#### Exercise brief:
Isolate every line in the data with the string "serif" and copy it.

Records provided START

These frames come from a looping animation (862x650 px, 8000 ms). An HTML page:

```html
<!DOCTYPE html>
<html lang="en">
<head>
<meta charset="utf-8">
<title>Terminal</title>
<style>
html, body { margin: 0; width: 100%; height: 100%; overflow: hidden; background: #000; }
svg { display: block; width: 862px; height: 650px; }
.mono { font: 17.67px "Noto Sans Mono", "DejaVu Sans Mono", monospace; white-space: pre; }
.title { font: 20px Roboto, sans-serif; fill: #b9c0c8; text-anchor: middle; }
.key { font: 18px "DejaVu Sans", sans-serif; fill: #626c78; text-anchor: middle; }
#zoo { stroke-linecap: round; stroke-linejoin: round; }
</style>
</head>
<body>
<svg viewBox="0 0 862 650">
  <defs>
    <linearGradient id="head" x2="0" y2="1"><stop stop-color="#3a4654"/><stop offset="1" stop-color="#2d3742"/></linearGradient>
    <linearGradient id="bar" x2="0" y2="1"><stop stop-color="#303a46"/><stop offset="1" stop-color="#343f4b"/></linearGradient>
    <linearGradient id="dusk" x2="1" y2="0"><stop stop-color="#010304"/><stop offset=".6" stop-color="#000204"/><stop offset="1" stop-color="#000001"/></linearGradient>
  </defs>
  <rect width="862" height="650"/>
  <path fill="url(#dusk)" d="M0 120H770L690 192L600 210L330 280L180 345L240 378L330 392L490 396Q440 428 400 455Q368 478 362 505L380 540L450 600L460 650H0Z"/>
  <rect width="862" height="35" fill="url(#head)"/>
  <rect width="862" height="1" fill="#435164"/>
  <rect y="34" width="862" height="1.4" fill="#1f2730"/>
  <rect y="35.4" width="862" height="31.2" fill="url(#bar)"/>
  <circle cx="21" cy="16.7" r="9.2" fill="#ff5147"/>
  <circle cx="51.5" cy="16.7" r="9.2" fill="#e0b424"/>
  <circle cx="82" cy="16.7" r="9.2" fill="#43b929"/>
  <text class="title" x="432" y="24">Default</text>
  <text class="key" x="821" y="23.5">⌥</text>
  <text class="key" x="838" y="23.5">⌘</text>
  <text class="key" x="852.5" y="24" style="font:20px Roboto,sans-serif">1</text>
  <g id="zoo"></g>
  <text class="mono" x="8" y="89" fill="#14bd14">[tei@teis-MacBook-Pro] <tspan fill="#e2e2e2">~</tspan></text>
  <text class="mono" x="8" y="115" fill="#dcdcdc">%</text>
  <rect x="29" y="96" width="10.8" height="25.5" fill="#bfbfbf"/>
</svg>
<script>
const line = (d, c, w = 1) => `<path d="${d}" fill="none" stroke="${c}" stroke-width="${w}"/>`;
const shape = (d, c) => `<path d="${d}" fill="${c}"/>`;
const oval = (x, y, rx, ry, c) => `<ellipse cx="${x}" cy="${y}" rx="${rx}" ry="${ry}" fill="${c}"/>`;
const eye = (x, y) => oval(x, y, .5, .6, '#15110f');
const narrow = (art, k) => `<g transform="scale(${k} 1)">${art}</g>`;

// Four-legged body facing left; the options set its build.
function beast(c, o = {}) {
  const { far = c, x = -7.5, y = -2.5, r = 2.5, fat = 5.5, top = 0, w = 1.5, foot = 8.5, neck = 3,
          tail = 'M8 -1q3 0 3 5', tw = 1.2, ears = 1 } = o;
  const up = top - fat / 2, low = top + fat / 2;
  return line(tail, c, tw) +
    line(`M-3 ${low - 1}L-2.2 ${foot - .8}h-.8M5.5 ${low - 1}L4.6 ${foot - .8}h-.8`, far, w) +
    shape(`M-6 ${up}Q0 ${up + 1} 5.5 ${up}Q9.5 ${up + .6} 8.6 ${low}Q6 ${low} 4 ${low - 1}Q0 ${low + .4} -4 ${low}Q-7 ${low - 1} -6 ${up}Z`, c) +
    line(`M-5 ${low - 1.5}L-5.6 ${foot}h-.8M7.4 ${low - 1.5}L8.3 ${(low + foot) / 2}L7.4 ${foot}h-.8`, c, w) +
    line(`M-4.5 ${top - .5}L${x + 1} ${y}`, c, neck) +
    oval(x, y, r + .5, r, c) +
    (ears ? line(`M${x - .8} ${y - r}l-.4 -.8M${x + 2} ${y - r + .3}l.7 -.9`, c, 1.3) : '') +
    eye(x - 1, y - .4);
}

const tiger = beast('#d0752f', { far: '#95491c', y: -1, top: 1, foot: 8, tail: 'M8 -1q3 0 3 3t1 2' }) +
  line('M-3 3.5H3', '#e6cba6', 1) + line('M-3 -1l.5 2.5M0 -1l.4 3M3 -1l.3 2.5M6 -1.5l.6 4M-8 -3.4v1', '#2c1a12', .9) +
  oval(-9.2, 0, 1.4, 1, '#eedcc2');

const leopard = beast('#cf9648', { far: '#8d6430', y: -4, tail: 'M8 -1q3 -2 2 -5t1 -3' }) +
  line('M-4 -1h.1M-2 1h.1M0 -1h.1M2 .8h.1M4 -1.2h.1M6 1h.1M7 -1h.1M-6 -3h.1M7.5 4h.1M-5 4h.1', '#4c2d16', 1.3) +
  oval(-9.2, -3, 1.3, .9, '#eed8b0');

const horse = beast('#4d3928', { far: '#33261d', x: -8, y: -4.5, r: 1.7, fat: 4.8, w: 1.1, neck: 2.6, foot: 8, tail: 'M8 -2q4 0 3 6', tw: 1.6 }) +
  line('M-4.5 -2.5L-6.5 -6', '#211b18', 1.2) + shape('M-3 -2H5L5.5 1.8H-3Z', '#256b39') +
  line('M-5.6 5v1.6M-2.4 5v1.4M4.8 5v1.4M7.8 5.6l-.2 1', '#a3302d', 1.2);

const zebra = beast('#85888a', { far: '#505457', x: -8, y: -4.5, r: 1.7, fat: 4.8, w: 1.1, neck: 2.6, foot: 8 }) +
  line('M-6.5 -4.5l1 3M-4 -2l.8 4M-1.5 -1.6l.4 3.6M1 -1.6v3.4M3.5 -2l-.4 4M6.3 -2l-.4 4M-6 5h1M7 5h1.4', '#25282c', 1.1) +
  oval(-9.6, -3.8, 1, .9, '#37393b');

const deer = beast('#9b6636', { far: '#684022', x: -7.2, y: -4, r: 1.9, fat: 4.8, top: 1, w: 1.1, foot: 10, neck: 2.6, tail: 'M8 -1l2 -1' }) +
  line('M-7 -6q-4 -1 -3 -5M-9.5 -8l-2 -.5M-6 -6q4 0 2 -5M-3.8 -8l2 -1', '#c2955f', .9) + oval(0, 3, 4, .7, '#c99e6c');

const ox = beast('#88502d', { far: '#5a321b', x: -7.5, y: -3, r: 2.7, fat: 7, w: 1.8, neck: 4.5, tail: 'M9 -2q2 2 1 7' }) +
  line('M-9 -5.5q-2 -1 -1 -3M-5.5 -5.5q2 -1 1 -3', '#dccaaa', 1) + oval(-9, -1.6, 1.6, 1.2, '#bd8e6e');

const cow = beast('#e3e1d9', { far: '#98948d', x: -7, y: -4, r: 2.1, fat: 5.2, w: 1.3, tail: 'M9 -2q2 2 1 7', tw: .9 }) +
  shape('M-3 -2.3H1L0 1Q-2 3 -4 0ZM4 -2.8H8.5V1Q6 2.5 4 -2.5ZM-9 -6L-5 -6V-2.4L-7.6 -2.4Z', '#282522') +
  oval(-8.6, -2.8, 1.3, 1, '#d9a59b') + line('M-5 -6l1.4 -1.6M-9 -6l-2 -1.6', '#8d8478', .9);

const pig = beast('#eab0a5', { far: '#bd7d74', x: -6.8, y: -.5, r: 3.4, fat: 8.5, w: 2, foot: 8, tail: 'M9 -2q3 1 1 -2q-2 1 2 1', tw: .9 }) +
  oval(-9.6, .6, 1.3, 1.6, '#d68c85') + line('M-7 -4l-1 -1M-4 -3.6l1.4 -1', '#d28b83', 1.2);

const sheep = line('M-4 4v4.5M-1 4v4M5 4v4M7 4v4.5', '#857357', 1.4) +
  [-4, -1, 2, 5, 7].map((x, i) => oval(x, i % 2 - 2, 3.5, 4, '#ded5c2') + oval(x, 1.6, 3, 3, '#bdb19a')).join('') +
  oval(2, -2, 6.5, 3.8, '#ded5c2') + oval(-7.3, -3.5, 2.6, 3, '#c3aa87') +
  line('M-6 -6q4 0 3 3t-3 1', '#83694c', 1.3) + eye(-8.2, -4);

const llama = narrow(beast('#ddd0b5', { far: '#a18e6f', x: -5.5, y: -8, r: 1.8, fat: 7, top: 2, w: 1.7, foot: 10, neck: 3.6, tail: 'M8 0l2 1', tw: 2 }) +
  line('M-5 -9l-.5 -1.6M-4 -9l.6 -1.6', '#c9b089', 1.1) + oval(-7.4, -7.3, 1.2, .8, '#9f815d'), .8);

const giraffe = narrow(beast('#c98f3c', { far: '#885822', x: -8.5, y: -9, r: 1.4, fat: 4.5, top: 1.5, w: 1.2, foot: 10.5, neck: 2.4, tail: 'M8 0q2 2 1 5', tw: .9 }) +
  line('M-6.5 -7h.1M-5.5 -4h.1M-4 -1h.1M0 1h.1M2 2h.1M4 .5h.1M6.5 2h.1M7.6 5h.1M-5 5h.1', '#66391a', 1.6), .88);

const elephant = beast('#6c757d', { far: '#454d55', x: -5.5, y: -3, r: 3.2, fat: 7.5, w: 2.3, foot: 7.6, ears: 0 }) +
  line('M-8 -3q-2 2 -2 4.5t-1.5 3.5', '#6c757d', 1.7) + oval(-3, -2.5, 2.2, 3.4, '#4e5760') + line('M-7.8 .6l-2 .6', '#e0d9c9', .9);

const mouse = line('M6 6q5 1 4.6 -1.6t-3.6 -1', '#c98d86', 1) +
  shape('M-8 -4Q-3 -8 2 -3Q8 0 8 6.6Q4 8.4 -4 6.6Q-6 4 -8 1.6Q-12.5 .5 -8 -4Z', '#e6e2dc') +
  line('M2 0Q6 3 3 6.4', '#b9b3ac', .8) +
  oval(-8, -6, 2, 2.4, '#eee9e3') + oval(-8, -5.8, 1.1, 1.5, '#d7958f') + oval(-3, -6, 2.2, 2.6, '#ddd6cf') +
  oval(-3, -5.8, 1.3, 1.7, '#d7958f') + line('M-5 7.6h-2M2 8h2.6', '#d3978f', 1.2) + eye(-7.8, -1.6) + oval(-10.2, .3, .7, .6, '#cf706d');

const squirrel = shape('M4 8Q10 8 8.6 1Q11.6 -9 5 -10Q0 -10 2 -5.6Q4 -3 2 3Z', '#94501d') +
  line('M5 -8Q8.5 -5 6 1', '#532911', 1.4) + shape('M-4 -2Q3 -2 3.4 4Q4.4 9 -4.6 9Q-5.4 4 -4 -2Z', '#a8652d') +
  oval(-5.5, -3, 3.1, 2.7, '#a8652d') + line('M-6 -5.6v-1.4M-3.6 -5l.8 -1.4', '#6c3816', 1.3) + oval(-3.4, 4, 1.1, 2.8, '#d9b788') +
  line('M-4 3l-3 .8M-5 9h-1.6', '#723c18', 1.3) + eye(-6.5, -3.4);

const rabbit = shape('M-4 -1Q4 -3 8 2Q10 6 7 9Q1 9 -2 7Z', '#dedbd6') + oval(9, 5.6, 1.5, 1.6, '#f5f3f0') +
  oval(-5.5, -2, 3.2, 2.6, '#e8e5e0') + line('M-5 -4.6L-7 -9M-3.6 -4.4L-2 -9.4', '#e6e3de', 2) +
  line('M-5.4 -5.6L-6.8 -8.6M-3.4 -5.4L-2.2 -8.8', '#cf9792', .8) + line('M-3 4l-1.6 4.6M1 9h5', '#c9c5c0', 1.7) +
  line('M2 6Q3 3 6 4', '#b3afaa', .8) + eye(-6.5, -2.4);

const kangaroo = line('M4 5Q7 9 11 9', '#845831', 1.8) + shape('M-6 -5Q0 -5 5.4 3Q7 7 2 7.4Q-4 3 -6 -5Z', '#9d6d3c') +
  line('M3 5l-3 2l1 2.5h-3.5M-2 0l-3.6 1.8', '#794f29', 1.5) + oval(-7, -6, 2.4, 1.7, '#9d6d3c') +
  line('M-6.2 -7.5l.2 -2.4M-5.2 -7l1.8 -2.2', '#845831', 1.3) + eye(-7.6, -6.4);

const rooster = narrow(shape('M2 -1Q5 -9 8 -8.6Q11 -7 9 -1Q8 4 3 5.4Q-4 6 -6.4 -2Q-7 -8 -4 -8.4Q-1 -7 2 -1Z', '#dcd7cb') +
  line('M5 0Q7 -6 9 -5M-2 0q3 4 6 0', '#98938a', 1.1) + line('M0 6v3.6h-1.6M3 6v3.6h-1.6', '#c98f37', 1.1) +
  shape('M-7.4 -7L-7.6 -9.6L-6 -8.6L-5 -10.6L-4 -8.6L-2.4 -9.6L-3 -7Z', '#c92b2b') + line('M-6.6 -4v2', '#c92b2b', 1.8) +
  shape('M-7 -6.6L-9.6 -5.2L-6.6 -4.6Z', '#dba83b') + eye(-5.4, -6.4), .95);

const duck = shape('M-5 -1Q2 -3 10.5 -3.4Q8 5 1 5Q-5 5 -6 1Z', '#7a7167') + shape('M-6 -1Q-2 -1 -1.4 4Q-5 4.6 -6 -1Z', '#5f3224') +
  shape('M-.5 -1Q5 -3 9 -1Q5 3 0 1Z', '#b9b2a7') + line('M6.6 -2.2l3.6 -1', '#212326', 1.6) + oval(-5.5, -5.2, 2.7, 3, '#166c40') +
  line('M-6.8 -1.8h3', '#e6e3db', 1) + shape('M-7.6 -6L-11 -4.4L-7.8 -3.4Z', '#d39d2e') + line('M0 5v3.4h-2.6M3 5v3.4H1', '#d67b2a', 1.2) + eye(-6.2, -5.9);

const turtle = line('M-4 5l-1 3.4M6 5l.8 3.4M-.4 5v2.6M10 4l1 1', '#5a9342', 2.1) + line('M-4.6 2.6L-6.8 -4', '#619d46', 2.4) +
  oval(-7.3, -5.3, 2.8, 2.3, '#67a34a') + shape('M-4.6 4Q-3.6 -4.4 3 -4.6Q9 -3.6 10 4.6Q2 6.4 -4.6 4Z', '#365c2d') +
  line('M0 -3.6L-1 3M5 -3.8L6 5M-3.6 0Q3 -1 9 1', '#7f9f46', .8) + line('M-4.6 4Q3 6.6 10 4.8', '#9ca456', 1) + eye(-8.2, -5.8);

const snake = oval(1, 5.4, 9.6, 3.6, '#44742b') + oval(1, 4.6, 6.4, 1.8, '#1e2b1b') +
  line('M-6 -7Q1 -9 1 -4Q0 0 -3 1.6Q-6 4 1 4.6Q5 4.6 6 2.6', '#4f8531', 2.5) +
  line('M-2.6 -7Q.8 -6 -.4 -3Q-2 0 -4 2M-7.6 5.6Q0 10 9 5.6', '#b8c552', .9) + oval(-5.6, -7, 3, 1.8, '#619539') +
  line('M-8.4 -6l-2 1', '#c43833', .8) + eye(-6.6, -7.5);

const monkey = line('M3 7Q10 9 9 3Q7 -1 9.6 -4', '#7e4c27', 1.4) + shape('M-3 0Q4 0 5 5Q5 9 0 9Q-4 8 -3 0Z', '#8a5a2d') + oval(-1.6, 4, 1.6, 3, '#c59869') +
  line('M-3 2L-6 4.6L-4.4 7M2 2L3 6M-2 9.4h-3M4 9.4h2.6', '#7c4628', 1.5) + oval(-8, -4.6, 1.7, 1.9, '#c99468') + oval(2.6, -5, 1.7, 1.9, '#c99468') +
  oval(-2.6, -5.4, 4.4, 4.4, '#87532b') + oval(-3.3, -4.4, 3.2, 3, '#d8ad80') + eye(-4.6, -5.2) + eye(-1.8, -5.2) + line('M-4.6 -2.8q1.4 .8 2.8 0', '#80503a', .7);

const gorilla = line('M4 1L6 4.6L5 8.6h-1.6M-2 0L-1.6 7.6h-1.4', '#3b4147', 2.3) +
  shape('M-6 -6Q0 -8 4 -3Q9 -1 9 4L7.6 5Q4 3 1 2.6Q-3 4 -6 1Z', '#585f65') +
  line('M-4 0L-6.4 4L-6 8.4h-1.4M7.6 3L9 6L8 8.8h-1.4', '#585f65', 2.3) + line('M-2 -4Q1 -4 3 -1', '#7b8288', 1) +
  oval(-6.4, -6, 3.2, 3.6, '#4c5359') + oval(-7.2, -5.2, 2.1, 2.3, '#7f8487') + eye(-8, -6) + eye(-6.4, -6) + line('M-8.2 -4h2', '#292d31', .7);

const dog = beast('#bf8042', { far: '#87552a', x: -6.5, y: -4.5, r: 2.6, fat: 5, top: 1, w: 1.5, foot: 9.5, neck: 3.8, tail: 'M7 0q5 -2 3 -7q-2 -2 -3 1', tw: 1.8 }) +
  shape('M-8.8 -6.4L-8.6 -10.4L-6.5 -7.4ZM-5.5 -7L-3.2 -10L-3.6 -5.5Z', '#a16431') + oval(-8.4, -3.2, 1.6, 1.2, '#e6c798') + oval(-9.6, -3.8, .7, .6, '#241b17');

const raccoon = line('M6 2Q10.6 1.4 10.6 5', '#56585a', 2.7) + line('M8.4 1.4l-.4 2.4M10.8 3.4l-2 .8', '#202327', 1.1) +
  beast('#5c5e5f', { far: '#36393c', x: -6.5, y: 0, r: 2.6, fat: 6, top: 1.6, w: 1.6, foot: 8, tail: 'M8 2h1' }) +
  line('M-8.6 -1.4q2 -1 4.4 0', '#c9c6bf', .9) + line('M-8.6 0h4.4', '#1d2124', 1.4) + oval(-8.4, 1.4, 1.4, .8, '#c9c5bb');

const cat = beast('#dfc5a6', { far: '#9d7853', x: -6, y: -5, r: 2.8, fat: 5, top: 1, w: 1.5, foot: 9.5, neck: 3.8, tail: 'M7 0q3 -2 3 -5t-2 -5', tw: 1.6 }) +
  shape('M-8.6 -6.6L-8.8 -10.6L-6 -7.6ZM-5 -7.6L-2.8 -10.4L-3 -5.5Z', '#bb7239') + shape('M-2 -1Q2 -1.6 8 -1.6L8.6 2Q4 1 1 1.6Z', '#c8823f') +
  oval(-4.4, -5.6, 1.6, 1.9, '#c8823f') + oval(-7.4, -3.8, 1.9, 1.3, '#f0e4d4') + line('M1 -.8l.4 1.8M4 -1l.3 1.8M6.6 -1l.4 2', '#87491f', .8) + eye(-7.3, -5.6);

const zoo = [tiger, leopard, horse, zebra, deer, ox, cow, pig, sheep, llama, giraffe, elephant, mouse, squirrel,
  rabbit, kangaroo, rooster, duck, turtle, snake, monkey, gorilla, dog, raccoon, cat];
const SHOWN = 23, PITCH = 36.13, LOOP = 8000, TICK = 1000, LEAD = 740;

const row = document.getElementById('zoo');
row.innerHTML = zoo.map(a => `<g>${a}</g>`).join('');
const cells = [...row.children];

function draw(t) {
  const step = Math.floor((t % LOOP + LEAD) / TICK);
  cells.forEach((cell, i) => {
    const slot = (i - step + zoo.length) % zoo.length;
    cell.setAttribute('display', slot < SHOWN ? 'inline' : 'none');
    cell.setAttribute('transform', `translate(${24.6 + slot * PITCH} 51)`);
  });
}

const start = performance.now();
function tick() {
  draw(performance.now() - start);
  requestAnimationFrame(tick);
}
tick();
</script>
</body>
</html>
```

Records provided END

#### Result of the task:
.title { font: 20px Roboto, sans-serif; fill: #b9c0c8; text-anchor: middle; }
.key { font: 18px "DejaVu Sans", sans-serif; fill: #626c78; text-anchor: middle; }
  <text class="key" x="852.5" y="24" style="font:20px Roboto,sans-serif">1</text>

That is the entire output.